"Mr. Hughes has received an offer for the Wray of 1,700 £ ., which he has refused. He will take 2,000 £. Are you disposed to purchase at that price? You will please regard this matter as private and let me have an immediate answer."

¶27 Upon receiving this letter plaintiff replied by letter as follows:

"Dear Sir: I had not wished to give so much, but have decided to accept Mr. Hughes' offer and will give you the 2,000 £. he asks for the freehold of the Wray property. I would like to know from what time Mr. Hughes wishes the purchase to date. The amount of your check for the rent is . You do not mention fences, but I would be obliged if they may be seen to at once, as they really need attention."

¶28 No reply was made to this letter. Held, that the letter of the plaintiff was a complete acceptance of the offer, and that the inquiry as to the time from which the purchase should date, or as to the fences, was not a new term preventing the letter from forming a binding contract.

¶29 The refusal of the court to give instructions Nos. 3 and 6, requested by defendant, and the granting on his own motion of instruction No. 11, are assigned as error. We are of the opinion that the instructions given by the court properly state the law, and cover the law as requested by defendant, although not in the same language.

¶30 Instruction No. 11, given by the court, is as follows:

"Gentlemen of the jury, if you should find the issues in this case in favor of the plaintiffs, the plaintiffs would be entitled to recover the principal amount sued for, together with 6 per cent. interest thereon from March 13, 1909, to date."
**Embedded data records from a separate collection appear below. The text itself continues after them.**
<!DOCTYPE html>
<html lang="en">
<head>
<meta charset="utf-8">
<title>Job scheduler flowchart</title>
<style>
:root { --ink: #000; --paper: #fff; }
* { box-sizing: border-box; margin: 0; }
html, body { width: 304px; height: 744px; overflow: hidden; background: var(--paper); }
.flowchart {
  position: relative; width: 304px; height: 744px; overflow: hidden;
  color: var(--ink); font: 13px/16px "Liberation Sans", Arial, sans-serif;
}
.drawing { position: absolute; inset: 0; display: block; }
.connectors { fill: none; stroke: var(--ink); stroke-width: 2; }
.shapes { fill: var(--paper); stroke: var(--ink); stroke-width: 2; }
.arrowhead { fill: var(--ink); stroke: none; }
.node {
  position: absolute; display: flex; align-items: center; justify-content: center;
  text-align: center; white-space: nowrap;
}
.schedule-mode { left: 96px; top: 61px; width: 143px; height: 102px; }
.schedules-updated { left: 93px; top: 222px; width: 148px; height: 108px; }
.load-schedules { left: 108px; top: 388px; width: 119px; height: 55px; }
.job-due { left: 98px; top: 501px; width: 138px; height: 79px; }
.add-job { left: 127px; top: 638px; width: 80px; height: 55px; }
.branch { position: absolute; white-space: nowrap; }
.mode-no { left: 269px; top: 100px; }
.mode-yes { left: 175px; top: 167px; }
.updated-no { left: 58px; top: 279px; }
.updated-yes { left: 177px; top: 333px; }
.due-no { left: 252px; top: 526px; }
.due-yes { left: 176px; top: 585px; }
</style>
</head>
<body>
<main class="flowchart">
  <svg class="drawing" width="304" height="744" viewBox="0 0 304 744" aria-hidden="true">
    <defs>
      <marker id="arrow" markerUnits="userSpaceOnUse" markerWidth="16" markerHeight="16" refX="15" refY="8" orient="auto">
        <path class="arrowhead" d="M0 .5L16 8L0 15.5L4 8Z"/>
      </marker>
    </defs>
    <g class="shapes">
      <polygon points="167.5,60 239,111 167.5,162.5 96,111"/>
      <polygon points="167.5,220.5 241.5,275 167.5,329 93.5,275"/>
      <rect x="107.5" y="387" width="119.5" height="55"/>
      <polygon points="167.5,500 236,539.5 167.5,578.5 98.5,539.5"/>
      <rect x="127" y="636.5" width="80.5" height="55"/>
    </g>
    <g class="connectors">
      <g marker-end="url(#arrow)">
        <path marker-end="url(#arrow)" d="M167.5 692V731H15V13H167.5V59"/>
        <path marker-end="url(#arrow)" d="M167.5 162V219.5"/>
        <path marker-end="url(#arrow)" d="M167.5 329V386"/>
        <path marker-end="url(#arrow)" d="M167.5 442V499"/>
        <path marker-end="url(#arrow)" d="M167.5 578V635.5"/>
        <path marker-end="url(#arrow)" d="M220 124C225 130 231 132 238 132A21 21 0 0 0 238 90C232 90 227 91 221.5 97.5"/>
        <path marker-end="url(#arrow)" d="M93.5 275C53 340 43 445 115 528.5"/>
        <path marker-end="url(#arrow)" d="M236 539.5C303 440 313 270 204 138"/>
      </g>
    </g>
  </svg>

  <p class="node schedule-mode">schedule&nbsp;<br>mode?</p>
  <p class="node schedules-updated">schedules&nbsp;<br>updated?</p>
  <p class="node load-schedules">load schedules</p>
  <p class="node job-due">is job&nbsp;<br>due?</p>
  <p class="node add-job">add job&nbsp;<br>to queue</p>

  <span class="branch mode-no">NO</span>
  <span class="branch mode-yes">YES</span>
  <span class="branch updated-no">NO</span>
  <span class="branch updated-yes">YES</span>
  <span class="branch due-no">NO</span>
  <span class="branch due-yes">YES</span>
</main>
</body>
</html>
¶31 It is contended by the defendant that the court in this instruction invaded the province of the jury, in that the court, by this instruction, told the jury if the verdict should be in favor of the plaintiffs that it must be for the entire amount sued for, to wit, $ 650, with 6 per cent. interest, etc. While the general denial of defendant's answer sufficiently presented an issue as to the value of the services, the plaintiff John H. Miller and witnesses Pettus and Rose each testified that the customary rate of commission on the sale of real estate in Tulsa at that time was 5 per cent. for the first thousand dollars and 2 1/2 per cent. on all over a thousand dollars, and no witnesses testified to the contrary. We do not believe that the substantial rights of the defendant were affected by the giving of instruction No. 11. It has been repeatedly held that a judgment would not be reversed on account of errors committed upon the trial which do not affect the substantial rights of the party appealing. See Martin v. C., R. I. & P., 7 Okla. 452, 54 P. 696; Alton-Dawson Mercantile Co. v. Staten, 19 Okla. 252, 91 P. 892; Purcell Wholesale Grocery Co. v. Bryant, 6 Indian Terr. 78, 89 S.W. 662; St. Louis & S. F. v. Rushing, 31 Okla. 231, 120 P. 973.

¶32 Defendant contends that the trial court erred in giving to the jury instructions Nos. 4, 5, and 6, for the reason that the same do not tell the jury that it is necessary for plaintiffs to have procured or tendered to defendant an enforceable contract, executed by the proposed purchaser. We do not understand that this is the law. When the defendant sold the land to another purchaser, he, by his own act, stopped the transaction, and it would have been an idle and a useless ceremony to have asked the proposed purchaser to execute a contract of purchase to the property which had already been sold to another. See Gorman v. Hargis, 6 Okla. 360, 50 P. 92; Yoder v. Randol & Nix, 16 Okla. 308, 83 P. 537, 3 L. R. A. (N. S.) 576; Halsell v. Renfrow, 14 Okla. 674, 78 P. 118, 2 Ann. Cas. 286; Neiderlander v. Starr, 50 Kan. 770, 33 P. 592. The instructions, among other things, tell the jury that it was the duty of the plaintiffs to furnish a purchaser who was ready, able, and willing to purchase the property upon the terms and conditions prescribed by the defendant. The defendant contends that this purchaser was not ready, able and willing to buy this property. That was a question of fact which was submitted to the jury under proper instructions, and there is evidence in the record tending to support the conclusions reached by the jury.

¶33 There being no error in the record sufficient to warrant a reversal, the judgment of the trial court is affirmed.

¶34 All the Justices concur.